ASCAP, BMI Urge Government to Update Consent Decrees

ASCAP and BMI, the two largest U.S. performing rights organizations, have operated under separate 1941 consent decrees. The decrees, designed to protect competition, dictate how ASCAP and BMI (but not rivals SESAC and Global Music Rights) license music. In February, ASCAP and BMI, who are fierce competitors, urged the consent decrees to be updated or ended, and, last year, Justice Department assistant attorney general for the antitrust division Makan Delrahim vowed to examine the decrees to “determine their validity.” Continue reading ASCAP, BMI Urge Government to Update Consent Decrees

Amazon, Pandora Ready Launch of Music Streaming Services

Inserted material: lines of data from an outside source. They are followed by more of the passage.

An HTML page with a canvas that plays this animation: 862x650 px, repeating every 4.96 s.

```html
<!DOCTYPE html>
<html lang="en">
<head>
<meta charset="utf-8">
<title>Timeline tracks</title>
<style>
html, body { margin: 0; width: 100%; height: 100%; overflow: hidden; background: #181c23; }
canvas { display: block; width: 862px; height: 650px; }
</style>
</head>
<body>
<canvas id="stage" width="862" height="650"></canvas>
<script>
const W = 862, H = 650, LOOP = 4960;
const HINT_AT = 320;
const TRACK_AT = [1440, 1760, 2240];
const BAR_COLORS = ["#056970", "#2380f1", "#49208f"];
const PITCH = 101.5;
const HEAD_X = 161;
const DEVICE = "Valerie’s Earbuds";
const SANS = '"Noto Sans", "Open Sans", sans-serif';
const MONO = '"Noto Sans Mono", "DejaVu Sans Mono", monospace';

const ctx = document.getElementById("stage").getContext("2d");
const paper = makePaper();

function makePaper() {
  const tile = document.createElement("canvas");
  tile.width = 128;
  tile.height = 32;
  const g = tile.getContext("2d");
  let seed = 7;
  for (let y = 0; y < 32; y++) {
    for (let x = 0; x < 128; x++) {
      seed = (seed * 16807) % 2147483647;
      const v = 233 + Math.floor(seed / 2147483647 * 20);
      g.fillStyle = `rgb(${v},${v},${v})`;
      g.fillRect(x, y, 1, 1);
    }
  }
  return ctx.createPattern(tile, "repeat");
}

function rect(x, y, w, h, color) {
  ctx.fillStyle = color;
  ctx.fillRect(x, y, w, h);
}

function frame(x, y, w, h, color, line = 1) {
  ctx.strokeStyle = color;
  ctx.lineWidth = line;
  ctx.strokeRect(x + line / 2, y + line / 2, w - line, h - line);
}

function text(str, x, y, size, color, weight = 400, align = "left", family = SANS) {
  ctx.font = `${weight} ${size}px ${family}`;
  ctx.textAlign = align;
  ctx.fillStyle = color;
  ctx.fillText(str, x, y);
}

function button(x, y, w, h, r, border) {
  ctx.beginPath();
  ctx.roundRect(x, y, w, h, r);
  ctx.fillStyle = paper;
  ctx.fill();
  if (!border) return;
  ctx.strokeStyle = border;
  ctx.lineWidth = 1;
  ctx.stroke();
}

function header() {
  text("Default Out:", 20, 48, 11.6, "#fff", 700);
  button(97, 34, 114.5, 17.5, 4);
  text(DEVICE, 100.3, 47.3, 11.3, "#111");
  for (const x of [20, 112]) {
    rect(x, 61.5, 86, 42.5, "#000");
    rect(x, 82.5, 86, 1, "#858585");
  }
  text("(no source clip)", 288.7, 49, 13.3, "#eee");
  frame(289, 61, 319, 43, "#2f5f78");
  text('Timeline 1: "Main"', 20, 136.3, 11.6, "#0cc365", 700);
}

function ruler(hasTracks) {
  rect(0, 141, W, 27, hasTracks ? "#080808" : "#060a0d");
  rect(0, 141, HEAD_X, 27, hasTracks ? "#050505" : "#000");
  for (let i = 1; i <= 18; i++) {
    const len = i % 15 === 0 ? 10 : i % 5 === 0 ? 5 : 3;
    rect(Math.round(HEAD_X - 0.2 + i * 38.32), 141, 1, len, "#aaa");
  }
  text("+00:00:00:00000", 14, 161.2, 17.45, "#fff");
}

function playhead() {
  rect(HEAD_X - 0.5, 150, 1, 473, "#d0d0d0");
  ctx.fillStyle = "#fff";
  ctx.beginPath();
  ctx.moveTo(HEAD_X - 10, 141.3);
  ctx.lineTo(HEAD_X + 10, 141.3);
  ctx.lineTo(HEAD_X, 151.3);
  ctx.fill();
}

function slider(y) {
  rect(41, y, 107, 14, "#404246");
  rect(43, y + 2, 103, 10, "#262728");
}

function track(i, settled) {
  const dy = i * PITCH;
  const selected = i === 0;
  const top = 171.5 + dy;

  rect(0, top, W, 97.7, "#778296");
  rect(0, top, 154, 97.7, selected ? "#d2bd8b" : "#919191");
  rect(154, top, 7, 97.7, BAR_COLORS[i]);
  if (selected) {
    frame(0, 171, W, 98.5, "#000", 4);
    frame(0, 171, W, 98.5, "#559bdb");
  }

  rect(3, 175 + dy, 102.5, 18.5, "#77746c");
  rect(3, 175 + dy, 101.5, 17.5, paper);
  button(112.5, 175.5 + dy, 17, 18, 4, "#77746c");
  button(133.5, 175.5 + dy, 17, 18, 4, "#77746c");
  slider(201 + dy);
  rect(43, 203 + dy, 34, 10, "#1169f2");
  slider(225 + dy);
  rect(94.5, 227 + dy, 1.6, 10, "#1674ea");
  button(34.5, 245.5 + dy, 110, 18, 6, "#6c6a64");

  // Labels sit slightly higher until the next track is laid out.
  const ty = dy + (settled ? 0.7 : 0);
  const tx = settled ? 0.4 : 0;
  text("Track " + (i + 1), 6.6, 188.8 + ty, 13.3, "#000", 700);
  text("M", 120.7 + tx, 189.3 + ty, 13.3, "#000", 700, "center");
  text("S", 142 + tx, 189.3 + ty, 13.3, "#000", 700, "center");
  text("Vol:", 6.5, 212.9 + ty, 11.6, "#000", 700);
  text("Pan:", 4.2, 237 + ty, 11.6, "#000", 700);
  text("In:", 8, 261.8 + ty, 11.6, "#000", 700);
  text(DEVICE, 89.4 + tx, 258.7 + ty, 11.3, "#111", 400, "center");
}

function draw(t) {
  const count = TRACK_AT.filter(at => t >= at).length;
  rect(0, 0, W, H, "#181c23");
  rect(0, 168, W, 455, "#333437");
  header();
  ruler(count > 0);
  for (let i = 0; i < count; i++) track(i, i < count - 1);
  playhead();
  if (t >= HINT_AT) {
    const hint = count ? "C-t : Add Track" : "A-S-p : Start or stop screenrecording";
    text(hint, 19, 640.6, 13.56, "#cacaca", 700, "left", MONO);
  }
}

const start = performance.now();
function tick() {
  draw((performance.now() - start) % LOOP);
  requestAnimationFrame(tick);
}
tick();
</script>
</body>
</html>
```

This year, for the first time, streaming music topped digital downloads as the largest source of music revenue in the U.S. The two biggest sources are Spotify and Apple Music, but SoundCloud, Deezer, Tidal and Google Play are also active. Now, both Amazon and Pandora are readying their entries into this crowded market. Both companies have almost locked-up licensing deals with the largest record labels. Amazon plans to launch its on-demand service as early as September, and Pandora will unveil its service later this year. Continue reading Amazon, Pandora Ready Launch of Music Streaming Services

YouTube, Online Music Services Face New Wave of Opposition

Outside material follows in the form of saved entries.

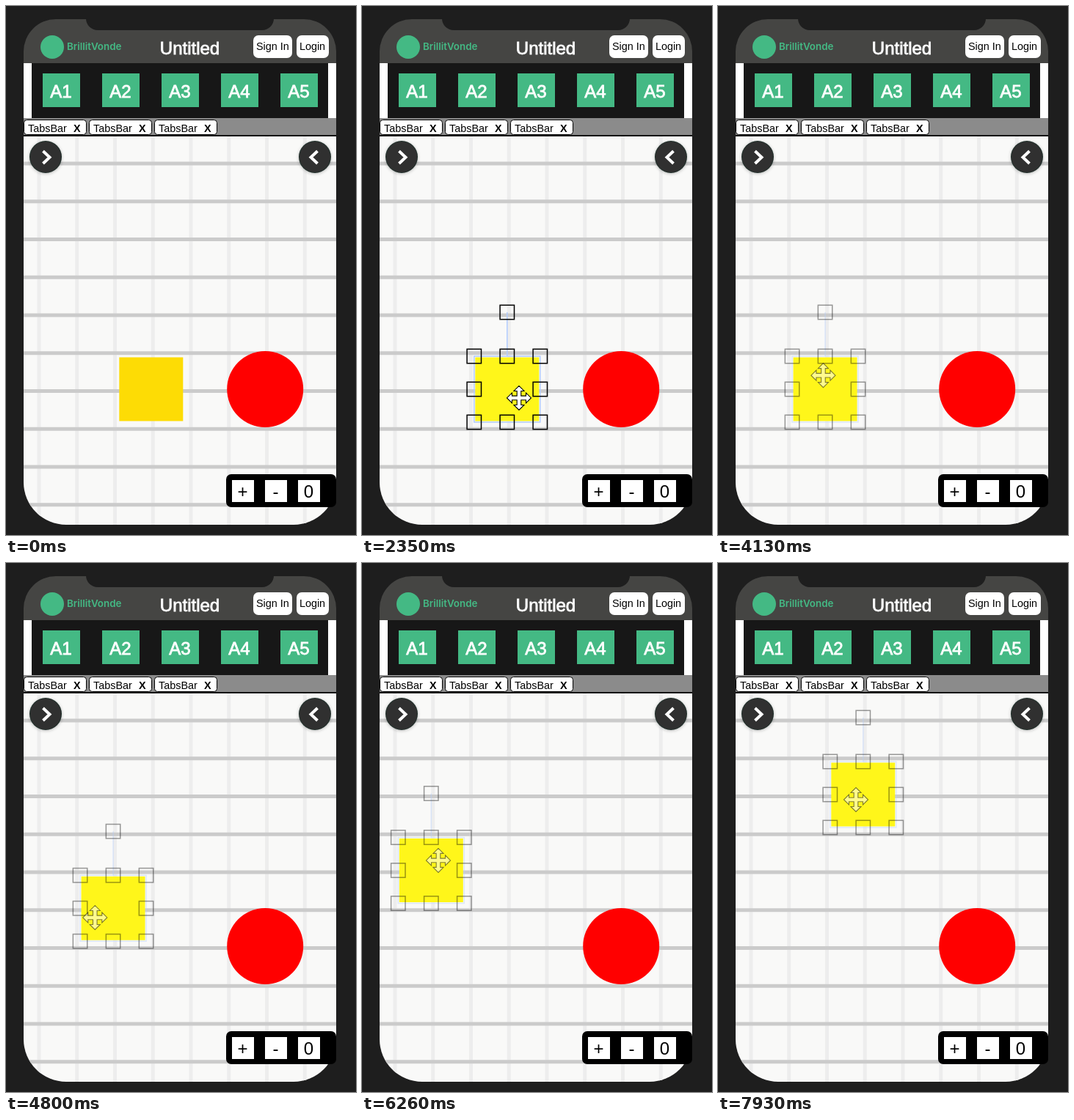
Write an HTML page with a canvas that moves like this. It is 477 by 722 pixels and loops after 8000 ms.

```html
<!DOCTYPE html>
<html lang="en">
<head>
<meta charset="utf-8">
<title>Grid snapping</title>
<style>
html, body { margin: 0; width: 100%; height: 100%; overflow: hidden; background: #1e1e1e; }
canvas { display: block; width: 477px; height: 722px; }
</style>
</head>
<body>
<canvas id="stage" width="477" height="722"></canvas>
<script>
const ctx = document.getElementById('stage').getContext('2d');
const LOOP = 8000, CELL = 51.75, SIDE = 87;
const ENTER = 370, SELECT = 1300, DRAG = 3020;
const HOME = { x: 197.8, y: 523 };
const GRAB = 7; // the pointer holds the square this far above its centre
const SANS = '"Liberation Sans", Arial, sans-serif';
const GREEN = '#44b984', DARK = '#1e1e1e';

// pointer moves: start, end, and the point reached; it rests in between
const entry = { x: 401, y: 716 };
const moves = [
  [370, 1170, 221, 537],
  [1190, 1570, 214, 535],
  [2350, 2770, 203, 516],
  [3020, 3310, 149, 525],
  [3760, 4560, 137, 480],
  [4580, 5030, 105, 488],
  [5290, 5390, 103, 468],
  [5780, 5940, 104, 425],
  [6130, 6480, 104, 374],
  [6700, 6850, 104, 328],
  [7090, 7240, 147, 325],
  [7240, 7930, 188, 323]
];

function pointerAt(t) {
  let { x, y } = entry;
  for (const [from, to, tx, ty] of moves) {
    const p = Math.min(1, Math.max(0, (t - from) / (to - from)));
    x += (tx - x) * p;
    y += (ty - y) * p;
  }
  return { x, y };
}

const snap = (v, base) => base + CELL * Math.round((v - base) / CELL);

function rect(x, y, w, h, fill) {
  ctx.fillStyle = fill;
  ctx.fillRect(x, y, w, h);
}

function round(x, y, w, h, r, fill, stroke) {
  ctx.beginPath();
  ctx.roundRect(x, y, w, h, r);
  ctx.fillStyle = fill;
  ctx.fill();
  if (stroke) {
    ctx.strokeStyle = stroke;
    ctx.lineWidth = 1;
    ctx.stroke();
  }
}

function disc(x, y, r, fill) {
  ctx.beginPath();
  ctx.arc(x, y, r, 0, Math.PI * 2);
  ctx.fillStyle = fill;
  ctx.fill();
}

function text(s, x, y, font, fill, align = 'left') {
  ctx.font = font;
  ctx.fillStyle = fill;
  ctx.textAlign = align;
  ctx.fillText(s, x, y);
}

function heavyText(s, x, y) {
  text(s, x, y, '24px ' + SANS, '#fff', 'center');
  ctx.strokeStyle = '#fff';
  ctx.lineWidth = 0.8;
  ctx.strokeText(s, x, y);
}

function drawGrid() {
  rect(24, 178, 426, 530, '#f9f9f8');
  for (let x = 42.5; x < 450; x += CELL) rect(x, 178, 5, 530, '#ededed');
  for (let y = 212.5; y < 700; y += CELL) rect(24, y, 426, 5, '#cbcbcb');
}

function drawHandles(x, y, alpha) {
  const d = 45, stem = 105;
  const box = (dx, dy) => ctx.strokeRect(x + dx - 9.7, y + dy - 9.7, 19.4, 19.4);
  ctx.save();
  ctx.globalAlpha = alpha;
  ctx.strokeStyle = '#b2ccff';
  ctx.lineWidth = 1.5;
  ctx.strokeRect(x - d, y - d, d * 2, d * 2);
  ctx.beginPath();
  ctx.moveTo(x, y - d);
  ctx.lineTo(x, y - stem);
  ctx.stroke();
  ctx.strokeStyle = '#000';
  for (const dx of [-d, 0, d])
    for (const dy of [-d, 0, d])
      if (dx || dy) box(dx, dy);
  box(0, -stem);
  ctx.restore();
}

function drawHeader() {
  rect(24, 18, 426, 60, '#454543');
  disc(63, 56, 16, GREEN);
  text('BrillitVonde', 83, 60, '600 13.4px Inter, sans-serif', GREEN);
  heavyText('Untitled', 250.5, 66);
  round(337, 40, 53, 31, 7, '#fff');
  round(396, 40, 44, 31, 7, '#fff');
  text('Sign In', 363.3, 60, '14.4px ' + SANS, '#000', 'center');
  text('Login', 417.5, 60, '14.4px ' + SANS, '#000', 'center');

  rect(24, 78, 426, 75, '#fff');
  rect(35, 78, 404, 75, '#171717');
  for (let i = 0; i < 5; i++) {
    rect(50 + i * 81, 92, 51, 46, GREEN);
    heavyText('A' + (i + 1), 75 + i * 81, 124.5);
  }

  rect(24, 153, 426, 24, '#8b8b8b');
  rect(24, 176, 426, 2, '#111');
  for (let i = 0; i < 3; i++) {
    const x = 24.5 + i * 89;
    round(x, 155.5, 85, 20, 4, '#fff', '#000');
    text('TabsBar', x + 5.5, 172, '14.4px ' + SANS, '#000');
    text('X', x + 67.5, 172, 'bold 14.4px ' + SANS, '#000');
  }
}

function drawArrowButton(x, dir) {
  ctx.save();
  ctx.shadowColor = 'rgba(0,0,0,.25)';
  ctx.shadowBlur = 4;
  ctx.shadowOffsetY = 1;
  disc(x, 206, 22, '#20302b');
  ctx.restore();
  disc(x, 206, 21, '#303030');
  ctx.strokeStyle = '#fff';
  ctx.lineWidth = 4;
  ctx.beginPath();
  ctx.moveTo(x - 3.5 * dir, 198);
  ctx.lineTo(x + 5.5 * dir, 206.5);
  ctx.lineTo(x - 3.5 * dir, 215);
  ctx.stroke();
}

function drawZoomBar() {
  round(300, 639, 150, 45, 7, '#000');
  ['+', '-', '0'].forEach((s, i) => {
    rect(308 + i * 45, 647, 30, 30, '#fff');
    text(s, 322.5 + i * 45, 671, '24px ' + SANS, '#000', 'center');
  });
}

function tracePointer(move) {
  ctx.beginPath();
  if (!move) {
    ctx.lineTo(0, 0);
    ctx.lineTo(0, 16);
    ctx.lineTo(4, 12);
    ctx.lineTo(11, 11);
  }
  // one arm, turned a quarter four times
  const reach = 16.5, head = 7, shaft = 2.8, neck = reach - head;
  for (let k = 0; move && k < 4; k++) {
    ctx.lineTo(shaft, -shaft);
    ctx.lineTo(shaft, -neck);
    ctx.lineTo(head, -neck);
    ctx.lineTo(0, -reach);
    ctx.lineTo(-head, -neck);
    ctx.lineTo(-shaft, -neck);
    ctx.rotate(-Math.PI / 2);
  }
  ctx.closePath();
}

function drawPointer({ x, y }, move, alpha) {
  ctx.save();
  ctx.translate(x, y);
  ctx.globalAlpha = alpha;
  tracePointer(move);
  ctx.fillStyle = '#fff';
  ctx.fill();
  ctx.strokeStyle = '#000';
  ctx.lineWidth = 1.1;
  ctx.stroke();
  ctx.restore();
}

function draw(t) {
  const picked = t >= SELECT, drag = t >= DRAG;
  const p = pointerAt(t);
  const x = drag ? snap(p.x, HOME.x) : HOME.x;
  const y = drag ? snap(p.y + GRAB, HOME.y) : HOME.y;

  rect(0, 0, 477, 722, DARK);
  ctx.save();
  ctx.beginPath();
  ctx.roundRect(24, 18, 426, 690, [44, 44, 58, 58]);
  ctx.clip();
  drawGrid();
  rect(x - SIDE / 2, y - SIDE / 2, SIDE, SIDE, picked ? '#fff61a' : '#fddc05');
  disc(353.2, 523, 52, '#f00');
  if (picked) drawHandles(x, y, drag ? 0.4 : 1);
  drawHeader();
  drawArrowButton(54, 1);
  drawArrowButton(421, -1);
  ctx.restore();
  drawZoomBar();
  round(109, 10, 256, 23, [0, 0, 16, 16], DARK);

  if (t >= ENTER) {
    const over = Math.max(Math.abs(p.x - x), Math.abs(p.y - y)) < SIDE / 2;
    drawPointer(p, over || drag, drag ? 0.5 : 1);
  }
}

const start = performance.now();
function tick() {
  draw((performance.now() - start) % LOOP);
  requestAnimationFrame(tick);
}
tick();
</script>
</body>
</html>
```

In the wake of Taylor Swift’s stand against Spotify, a number of music companies are considering pulling their artists’ songs from YouTube and free music services. Global Music Rights (GMR) demanded that YouTube stop playing some 20,000 songs from its artists, including music composed by John Lennon, the Eagles, and Pharrell Williams. Sony is also considering pulling the music of its artists such as One Direction, Calvin Harris, and Carrie Underwood from Spotify. Continue reading YouTube, Online Music Services Face New Wave of Opposition